What you need to do — Return the count of lines in the following records that include "define", and nothing more.

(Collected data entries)
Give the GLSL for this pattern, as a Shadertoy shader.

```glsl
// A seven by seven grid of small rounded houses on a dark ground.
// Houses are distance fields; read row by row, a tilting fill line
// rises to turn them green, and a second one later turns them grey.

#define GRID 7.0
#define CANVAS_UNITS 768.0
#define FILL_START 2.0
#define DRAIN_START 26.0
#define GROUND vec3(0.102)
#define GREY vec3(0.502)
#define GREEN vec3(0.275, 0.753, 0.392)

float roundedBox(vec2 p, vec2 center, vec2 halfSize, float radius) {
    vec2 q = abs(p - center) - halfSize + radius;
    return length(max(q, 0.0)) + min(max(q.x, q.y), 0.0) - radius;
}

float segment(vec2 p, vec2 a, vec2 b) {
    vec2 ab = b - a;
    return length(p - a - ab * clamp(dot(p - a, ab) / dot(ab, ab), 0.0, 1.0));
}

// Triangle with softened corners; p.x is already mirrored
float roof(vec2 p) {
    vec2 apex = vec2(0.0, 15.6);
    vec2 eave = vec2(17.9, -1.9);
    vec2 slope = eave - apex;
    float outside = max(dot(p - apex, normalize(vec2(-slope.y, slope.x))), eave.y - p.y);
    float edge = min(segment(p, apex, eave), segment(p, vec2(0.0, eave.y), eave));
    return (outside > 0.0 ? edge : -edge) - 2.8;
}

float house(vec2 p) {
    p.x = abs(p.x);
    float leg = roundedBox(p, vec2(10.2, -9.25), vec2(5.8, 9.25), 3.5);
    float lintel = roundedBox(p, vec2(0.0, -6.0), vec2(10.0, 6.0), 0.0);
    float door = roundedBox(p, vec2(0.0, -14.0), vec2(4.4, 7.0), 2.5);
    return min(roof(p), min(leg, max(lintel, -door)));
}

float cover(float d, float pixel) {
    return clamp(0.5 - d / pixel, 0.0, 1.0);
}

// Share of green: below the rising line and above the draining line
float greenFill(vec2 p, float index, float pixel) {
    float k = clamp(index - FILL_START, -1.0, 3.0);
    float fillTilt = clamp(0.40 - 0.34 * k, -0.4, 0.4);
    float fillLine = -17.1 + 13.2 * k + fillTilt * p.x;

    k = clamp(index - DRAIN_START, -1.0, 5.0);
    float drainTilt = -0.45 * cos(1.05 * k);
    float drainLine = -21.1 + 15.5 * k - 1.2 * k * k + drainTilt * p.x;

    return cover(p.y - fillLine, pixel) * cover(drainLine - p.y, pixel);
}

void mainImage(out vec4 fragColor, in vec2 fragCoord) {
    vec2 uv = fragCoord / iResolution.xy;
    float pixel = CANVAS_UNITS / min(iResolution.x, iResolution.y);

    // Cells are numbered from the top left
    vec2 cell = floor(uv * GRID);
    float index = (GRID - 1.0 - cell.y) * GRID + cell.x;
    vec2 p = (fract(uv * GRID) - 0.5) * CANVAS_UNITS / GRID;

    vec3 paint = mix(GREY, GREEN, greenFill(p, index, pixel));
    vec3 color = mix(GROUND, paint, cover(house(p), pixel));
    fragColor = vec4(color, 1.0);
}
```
--
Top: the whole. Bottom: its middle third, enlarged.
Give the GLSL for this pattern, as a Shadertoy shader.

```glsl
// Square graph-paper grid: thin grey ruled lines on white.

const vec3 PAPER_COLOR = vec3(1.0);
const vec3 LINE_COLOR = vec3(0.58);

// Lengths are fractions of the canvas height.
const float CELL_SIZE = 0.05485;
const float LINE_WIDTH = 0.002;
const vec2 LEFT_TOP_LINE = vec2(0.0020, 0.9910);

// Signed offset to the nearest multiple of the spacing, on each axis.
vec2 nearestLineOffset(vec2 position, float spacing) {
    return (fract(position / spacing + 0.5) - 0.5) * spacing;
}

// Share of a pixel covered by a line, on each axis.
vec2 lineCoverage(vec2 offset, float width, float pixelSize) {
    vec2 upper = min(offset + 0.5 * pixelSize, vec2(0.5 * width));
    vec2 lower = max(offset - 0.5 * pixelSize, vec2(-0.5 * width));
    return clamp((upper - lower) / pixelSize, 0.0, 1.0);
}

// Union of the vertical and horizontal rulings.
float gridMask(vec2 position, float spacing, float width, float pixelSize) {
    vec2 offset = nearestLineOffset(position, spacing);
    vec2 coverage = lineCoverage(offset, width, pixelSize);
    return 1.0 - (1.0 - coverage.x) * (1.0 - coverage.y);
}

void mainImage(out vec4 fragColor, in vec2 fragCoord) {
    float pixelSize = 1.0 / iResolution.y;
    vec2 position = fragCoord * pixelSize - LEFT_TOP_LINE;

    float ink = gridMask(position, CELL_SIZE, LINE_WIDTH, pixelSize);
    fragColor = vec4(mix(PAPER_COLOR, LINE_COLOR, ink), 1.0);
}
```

The completed task — 7